• [TASK OBJECTIVE]:
Verbatim output of the lines below is required, with the images omitted.

(Collected data)
• • • •
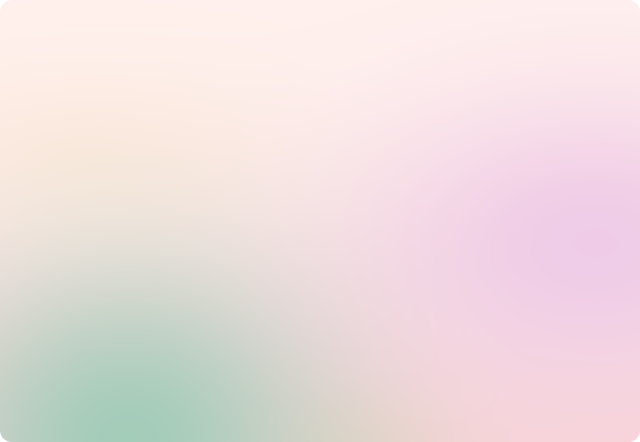
Reproduce this background procedurally as a WebGL 1 fragment shader.

```glsl
precision highp float;
// Soft pastel backdrop on a white-cornered card: a blush-to-rose vertical
// gradient, tinted by wide elliptical Gaussian glows in peach, sand,
// lilac and green. Glow centres and spreads are fractions of the canvas.

uniform vec2 u_resolution;

const vec3 BLUSH = vec3(1.00, 0.943, 0.930);
const vec3 ROSE  = vec3(0.975, 0.830, 0.840);
const vec3 PEACH = vec3(0.990, 0.915, 0.865);
const vec3 SAND  = vec3(0.910, 0.845, 0.765);
const vec3 LILAC = vec3(0.937, 0.797, 0.905);
const vec3 GREEN = vec3(0.640, 0.800, 0.725);
const vec3 PAPER = vec3(1.0);

const vec2 PEACH_POS = vec2(0.13, 0.64), PEACH_SPREAD = vec2(0.30, 0.20);
const vec2 SAND_POS  = vec2(0.56, -0.04), SAND_SPREAD = vec2(0.14, 0.15);
const vec2 LILAC_POS = vec2(0.93, 0.45), LILAC_SPREAD = vec2(0.35, 0.33);
const vec2 GREEN_POS = vec2(0.20, 0.00), GREEN_SPREAD = vec2(0.30, 0.385);

const float ROSE_REACH = 0.85;     // height where the rose has faded out
const float CORNER_RADIUS = 0.027; // fraction of canvas height

// Gaussian falloff: 1 at the centre, 1/e at one spread away.
float glow(vec2 uv, vec2 center, vec2 spread) {
  vec2 d = (uv - center) / spread;
  return exp(-dot(d, d));
}

float roundedBox(vec2 p, vec2 halfSize, float radius) {
  vec2 q = abs(p) - halfSize + radius;
  return length(max(q, 0.0)) + min(max(q.x, q.y), 0.0) - radius;
}

void main() {
  vec2 uv = gl_FragCoord.xy / u_resolution;

  // Base gradient and glows, back to front
  vec3 color = mix(ROSE, BLUSH, smoothstep(-0.15, ROSE_REACH, uv.y));
  color = mix(color, PEACH, 0.9 * glow(uv, PEACH_POS, PEACH_SPREAD));
  color = mix(color, SAND, 0.65 * glow(uv, SAND_POS, SAND_SPREAD));
  color = mix(color, LILAC, glow(uv, LILAC_POS, LILAC_SPREAD));
  color = mix(color, GREEN, glow(uv, GREEN_POS, GREEN_SPREAD));

  // Rounded card corners, smoothed over one pixel
  vec2 size = vec2(u_resolution.x / u_resolution.y, 1.0);
  float edge = roundedBox((uv - 0.5) * size, 0.5 * size, CORNER_RADIUS);
  float outside = clamp(edge * u_resolution.y + 0.5, 0.0, 1.0);

  gl_FragColor = vec4(mix(color, PAPER, outside), 1.0);
}
```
• • • •
• [THE ANSWER]:
Reproduce this background procedurally as a WebGL 1 fragment shader.

```glsl
precision highp float;
// Soft pastel backdrop on a white-cornered card: a blush-to-rose vertical
// gradient, tinted by wide elliptical Gaussian glows in peach, sand,
// lilac and green. Glow centres and spreads are fractions of the canvas.

uniform vec2 u_resolution;

const vec3 BLUSH = vec3(1.00, 0.943, 0.930);
const vec3 ROSE  = vec3(0.975, 0.830, 0.840);
const vec3 PEACH = vec3(0.990, 0.915, 0.865);
const vec3 SAND  = vec3(0.910, 0.845, 0.765);
const vec3 LILAC = vec3(0.937, 0.797, 0.905);
const vec3 GREEN = vec3(0.640, 0.800, 0.725);
const vec3 PAPER = vec3(1.0);

const vec2 PEACH_POS = vec2(0.13, 0.64), PEACH_SPREAD = vec2(0.30, 0.20);
const vec2 SAND_POS  = vec2(0.56, -0.04), SAND_SPREAD = vec2(0.14, 0.15);
const vec2 LILAC_POS = vec2(0.93, 0.45), LILAC_SPREAD = vec2(0.35, 0.33);
const vec2 GREEN_POS = vec2(0.20, 0.00), GREEN_SPREAD = vec2(0.30, 0.385);

const float ROSE_REACH = 0.85;     // height where the rose has faded out
const float CORNER_RADIUS = 0.027; // fraction of canvas height

// Gaussian falloff: 1 at the centre, 1/e at one spread away.
float glow(vec2 uv, vec2 center, vec2 spread) {
  vec2 d = (uv - center) / spread;
  return exp(-dot(d, d));
}

float roundedBox(vec2 p, vec2 halfSize, float radius) {
  vec2 q = abs(p) - halfSize + radius;
  return length(max(q, 0.0)) + min(max(q.x, q.y), 0.0) - radius;
}

void main() {
  vec2 uv = gl_FragCoord.xy / u_resolution;

  // Base gradient and glows, back to front
  vec3 color = mix(ROSE, BLUSH, smoothstep(-0.15, ROSE_REACH, uv.y));
  color = mix(color, PEACH, 0.9 * glow(uv, PEACH_POS, PEACH_SPREAD));
  color = mix(color, SAND, 0.65 * glow(uv, SAND_POS, SAND_SPREAD));
  color = mix(color, LILAC, glow(uv, LILAC_POS, LILAC_SPREAD));
  color = mix(color, GREEN, glow(uv, GREEN_POS, GREEN_SPREAD));

  // Rounded card corners, smoothed over one pixel
  vec2 size = vec2(u_resolution.x / u_resolution.y, 1.0);
  float edge = roundedBox((uv - 0.5) * size, 0.5 * size, CORNER_RADIUS);
  float outside = clamp(edge * u_resolution.y + 0.5, 0.0, 1.0);

  gl_FragColor = vec4(mix(color, PAPER, outside), 1.0);
}
```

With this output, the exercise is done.